■ What needs to be done ■
Look through the records below for the line with "250,384 298,440 321,517". Return that line and each one after it up to and including the line with "388,334 490,395 490,415", exactly.

■ Data in this exercise ■
[Start of Attachment]

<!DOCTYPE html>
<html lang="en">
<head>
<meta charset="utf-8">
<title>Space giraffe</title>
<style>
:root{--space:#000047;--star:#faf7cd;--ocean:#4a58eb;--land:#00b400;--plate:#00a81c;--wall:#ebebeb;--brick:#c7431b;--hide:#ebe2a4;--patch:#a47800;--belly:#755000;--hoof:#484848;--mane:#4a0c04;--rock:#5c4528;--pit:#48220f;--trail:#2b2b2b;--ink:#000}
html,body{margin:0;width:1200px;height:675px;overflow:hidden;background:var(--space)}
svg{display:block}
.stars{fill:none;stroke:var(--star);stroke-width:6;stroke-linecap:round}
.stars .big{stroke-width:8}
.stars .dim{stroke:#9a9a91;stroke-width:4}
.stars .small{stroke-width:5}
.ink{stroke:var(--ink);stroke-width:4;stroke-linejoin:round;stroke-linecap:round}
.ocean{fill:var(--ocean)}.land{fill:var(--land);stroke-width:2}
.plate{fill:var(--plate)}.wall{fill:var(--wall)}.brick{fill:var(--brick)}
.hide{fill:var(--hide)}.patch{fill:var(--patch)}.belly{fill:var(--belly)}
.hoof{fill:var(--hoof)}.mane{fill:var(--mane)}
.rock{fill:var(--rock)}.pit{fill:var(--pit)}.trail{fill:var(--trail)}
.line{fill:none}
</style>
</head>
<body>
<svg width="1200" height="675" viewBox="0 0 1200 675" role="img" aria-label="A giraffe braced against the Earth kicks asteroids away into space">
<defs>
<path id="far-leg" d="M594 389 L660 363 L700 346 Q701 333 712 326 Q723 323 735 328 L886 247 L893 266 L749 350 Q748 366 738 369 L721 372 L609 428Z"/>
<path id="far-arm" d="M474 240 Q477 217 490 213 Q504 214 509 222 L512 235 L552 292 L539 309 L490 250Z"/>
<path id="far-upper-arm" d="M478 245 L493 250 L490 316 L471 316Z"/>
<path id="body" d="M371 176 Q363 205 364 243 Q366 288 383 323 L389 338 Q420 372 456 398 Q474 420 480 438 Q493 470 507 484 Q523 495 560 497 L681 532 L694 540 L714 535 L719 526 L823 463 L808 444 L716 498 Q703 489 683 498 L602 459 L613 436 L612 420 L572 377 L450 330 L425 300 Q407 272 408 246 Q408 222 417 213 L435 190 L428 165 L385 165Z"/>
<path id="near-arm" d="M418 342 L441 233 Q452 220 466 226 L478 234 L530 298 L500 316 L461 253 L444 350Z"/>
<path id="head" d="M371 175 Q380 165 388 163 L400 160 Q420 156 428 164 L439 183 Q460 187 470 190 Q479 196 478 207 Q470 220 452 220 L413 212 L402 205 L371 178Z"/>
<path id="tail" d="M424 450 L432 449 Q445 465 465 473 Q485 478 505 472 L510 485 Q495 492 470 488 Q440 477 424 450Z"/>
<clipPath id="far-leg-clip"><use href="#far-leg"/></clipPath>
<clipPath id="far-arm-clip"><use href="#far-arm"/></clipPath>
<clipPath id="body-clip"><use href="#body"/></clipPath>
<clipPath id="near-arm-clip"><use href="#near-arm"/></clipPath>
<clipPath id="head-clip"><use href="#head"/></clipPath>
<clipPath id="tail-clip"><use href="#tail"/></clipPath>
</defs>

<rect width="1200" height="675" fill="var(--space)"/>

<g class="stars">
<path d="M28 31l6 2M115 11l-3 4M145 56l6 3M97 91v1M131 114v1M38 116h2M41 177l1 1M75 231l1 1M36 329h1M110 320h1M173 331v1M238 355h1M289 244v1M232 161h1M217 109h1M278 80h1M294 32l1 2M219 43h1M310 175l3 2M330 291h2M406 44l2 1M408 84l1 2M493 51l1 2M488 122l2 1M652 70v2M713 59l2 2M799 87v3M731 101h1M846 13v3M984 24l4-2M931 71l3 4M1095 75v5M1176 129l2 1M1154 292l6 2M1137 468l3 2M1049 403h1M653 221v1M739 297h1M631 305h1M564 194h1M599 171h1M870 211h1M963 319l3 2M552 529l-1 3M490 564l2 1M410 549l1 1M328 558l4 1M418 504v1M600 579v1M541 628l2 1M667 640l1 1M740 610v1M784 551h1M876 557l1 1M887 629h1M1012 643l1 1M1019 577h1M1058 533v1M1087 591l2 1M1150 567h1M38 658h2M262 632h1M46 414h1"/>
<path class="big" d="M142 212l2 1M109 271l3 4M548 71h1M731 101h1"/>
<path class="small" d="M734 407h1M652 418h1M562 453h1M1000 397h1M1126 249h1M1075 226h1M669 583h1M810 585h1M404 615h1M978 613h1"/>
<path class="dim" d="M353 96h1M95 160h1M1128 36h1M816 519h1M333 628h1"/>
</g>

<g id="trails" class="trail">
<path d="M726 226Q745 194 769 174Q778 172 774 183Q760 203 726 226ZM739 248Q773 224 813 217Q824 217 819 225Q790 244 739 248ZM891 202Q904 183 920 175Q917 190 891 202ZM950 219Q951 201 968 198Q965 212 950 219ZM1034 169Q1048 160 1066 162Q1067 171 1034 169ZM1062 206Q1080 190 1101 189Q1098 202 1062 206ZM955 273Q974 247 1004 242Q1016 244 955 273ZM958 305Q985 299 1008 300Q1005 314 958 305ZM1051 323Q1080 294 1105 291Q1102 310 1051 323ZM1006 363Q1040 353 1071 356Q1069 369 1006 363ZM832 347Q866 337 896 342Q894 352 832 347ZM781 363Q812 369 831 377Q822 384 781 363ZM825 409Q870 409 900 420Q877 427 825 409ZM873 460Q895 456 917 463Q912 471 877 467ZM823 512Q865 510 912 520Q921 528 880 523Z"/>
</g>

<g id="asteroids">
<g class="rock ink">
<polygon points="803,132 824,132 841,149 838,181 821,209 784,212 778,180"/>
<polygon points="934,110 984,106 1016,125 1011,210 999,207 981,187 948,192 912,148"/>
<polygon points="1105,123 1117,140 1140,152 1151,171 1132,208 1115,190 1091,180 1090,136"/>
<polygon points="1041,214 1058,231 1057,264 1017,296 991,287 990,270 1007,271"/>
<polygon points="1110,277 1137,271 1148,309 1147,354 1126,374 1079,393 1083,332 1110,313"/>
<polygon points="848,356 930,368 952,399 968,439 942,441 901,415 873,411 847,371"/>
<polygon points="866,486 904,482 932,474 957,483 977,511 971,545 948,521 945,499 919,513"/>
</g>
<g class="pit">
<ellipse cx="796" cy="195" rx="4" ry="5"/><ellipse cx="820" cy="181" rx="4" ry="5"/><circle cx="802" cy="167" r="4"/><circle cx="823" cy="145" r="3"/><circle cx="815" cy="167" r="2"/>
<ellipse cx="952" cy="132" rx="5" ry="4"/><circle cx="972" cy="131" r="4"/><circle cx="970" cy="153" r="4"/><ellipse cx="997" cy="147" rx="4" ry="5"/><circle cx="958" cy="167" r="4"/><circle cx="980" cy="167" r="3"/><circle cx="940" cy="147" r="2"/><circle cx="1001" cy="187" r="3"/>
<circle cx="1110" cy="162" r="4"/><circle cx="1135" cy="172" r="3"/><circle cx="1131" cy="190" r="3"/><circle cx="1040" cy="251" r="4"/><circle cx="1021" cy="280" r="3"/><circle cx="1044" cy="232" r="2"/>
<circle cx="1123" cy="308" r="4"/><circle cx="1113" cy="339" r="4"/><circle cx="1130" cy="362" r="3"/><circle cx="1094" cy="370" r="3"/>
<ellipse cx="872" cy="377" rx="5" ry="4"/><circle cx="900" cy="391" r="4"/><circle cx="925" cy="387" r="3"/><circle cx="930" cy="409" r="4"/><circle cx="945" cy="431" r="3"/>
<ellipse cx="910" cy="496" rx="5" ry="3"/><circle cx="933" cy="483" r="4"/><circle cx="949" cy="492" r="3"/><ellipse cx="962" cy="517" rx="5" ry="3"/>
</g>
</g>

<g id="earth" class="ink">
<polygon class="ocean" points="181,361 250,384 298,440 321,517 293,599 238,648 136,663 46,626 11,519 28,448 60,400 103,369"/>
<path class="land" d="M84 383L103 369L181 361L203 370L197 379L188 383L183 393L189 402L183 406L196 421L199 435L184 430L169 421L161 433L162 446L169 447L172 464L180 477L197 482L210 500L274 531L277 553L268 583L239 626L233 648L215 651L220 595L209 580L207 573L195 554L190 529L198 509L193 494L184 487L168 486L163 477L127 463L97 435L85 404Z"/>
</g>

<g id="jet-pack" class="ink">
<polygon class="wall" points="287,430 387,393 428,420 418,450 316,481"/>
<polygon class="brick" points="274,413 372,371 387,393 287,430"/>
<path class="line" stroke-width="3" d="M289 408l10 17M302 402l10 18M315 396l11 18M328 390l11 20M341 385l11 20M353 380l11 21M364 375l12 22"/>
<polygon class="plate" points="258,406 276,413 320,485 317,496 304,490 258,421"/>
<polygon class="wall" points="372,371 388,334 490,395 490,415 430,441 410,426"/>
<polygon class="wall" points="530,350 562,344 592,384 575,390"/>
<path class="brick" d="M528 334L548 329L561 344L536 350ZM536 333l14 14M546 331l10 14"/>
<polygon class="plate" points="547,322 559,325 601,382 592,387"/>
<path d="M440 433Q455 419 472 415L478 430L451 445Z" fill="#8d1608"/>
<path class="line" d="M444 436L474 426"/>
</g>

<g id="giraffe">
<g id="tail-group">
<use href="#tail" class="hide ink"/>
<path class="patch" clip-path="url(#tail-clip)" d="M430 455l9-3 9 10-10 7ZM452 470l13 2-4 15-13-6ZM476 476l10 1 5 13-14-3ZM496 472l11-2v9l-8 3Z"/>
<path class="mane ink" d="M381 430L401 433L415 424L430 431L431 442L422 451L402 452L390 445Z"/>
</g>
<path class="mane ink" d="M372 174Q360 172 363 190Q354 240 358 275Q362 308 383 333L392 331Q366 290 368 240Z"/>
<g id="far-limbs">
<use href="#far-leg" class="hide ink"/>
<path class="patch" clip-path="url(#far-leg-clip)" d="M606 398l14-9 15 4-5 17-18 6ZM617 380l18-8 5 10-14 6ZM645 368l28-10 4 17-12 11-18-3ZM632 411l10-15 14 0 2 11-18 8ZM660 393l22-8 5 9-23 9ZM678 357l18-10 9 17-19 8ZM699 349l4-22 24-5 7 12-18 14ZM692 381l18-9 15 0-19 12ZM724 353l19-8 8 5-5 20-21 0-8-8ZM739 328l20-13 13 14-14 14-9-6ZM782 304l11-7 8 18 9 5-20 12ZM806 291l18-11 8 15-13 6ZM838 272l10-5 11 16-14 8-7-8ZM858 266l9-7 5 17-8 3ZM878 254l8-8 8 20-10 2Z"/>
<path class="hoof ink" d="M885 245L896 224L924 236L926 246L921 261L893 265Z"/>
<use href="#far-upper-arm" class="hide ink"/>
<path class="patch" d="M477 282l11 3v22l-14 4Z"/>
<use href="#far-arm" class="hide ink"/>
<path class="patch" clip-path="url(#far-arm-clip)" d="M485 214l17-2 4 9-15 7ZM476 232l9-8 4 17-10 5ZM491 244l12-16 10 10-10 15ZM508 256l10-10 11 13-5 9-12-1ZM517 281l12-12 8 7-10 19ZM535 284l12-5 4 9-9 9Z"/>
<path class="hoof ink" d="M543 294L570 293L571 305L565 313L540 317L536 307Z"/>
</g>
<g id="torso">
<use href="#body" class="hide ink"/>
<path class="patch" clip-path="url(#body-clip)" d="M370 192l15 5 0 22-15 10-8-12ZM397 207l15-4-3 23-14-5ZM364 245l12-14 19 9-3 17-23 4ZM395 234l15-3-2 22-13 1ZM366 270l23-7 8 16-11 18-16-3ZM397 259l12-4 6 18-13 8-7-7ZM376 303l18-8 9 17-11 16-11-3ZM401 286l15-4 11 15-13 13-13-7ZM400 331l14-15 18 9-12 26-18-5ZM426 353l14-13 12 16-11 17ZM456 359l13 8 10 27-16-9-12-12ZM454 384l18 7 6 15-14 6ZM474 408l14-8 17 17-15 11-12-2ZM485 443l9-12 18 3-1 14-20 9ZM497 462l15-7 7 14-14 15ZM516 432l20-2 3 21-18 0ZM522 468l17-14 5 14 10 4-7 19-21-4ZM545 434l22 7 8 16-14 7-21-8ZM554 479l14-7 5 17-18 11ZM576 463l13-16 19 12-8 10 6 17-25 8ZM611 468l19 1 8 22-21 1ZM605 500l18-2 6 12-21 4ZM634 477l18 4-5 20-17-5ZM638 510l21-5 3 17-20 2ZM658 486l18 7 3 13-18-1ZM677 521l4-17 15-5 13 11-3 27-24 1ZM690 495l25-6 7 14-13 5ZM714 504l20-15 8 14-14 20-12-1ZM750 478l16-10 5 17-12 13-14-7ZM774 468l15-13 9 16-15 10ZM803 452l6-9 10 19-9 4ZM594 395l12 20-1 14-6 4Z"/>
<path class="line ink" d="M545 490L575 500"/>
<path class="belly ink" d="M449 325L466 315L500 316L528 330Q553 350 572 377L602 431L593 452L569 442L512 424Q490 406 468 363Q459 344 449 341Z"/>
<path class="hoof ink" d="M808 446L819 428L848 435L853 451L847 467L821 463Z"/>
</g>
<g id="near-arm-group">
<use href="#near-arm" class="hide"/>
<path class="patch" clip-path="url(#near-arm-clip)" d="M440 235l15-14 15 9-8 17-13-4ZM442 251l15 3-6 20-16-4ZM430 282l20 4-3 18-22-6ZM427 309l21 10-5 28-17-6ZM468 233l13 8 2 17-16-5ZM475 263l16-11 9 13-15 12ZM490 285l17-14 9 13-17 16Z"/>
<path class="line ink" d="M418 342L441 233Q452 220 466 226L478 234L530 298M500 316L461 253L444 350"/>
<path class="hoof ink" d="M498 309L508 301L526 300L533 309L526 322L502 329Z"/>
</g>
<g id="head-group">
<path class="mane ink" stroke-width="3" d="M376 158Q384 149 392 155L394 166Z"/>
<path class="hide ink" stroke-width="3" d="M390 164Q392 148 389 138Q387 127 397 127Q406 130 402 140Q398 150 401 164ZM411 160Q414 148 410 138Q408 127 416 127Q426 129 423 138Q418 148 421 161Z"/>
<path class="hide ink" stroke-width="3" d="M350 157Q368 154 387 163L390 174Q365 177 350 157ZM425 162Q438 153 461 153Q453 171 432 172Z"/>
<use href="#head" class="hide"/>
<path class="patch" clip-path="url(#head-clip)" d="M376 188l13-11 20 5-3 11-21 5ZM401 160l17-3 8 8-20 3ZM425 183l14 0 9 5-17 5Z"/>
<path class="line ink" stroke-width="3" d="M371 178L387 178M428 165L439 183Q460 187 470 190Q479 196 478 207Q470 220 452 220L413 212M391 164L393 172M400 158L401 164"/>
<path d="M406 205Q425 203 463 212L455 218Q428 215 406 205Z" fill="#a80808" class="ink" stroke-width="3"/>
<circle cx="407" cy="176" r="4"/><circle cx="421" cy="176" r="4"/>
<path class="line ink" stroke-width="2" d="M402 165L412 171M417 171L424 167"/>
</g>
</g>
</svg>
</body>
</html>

[End of Attachment]

■ Solution to this task ■
<polygon class="ocean" points="181,361 250,384 298,440 321,517 293,599 238,648 136,663 46,626 11,519 28,448 60,400 103,369"/>
<path class="land" d="M84 383L103 369L181 361L203 370L197 379L188 383L183 393L189 402L183 406L196 421L199 435L184 430L169 421L161 433L162 446L169 447L172 464L180 477L197 482L210 500L274 531L277 553L268 583L239 626L233 648L215 651L220 595L209 580L207 573L195 554L190 529L198 509L193 494L184 487L168 486L163 477L127 463L97 435L85 404Z"/>
</g>

<g id="jet-pack" class="ink">
<polygon class="wall" points="287,430 387,393 428,420 418,450 316,481"/>
<polygon class="brick" points="274,413 372,371 387,393 287,430"/>
<path class="line" stroke-width="3" d="M289 408l10 17M302 402l10 18M315 396l11 18M328 390l11 20M341 385l11 20M353 380l11 21M364 375l12 22"/>
<polygon class="plate" points="258,406 276,413 320,485 317,496 304,490 258,421"/>
<polygon class="wall" points="372,371 388,334 490,395 490,415 430,441 410,426"/>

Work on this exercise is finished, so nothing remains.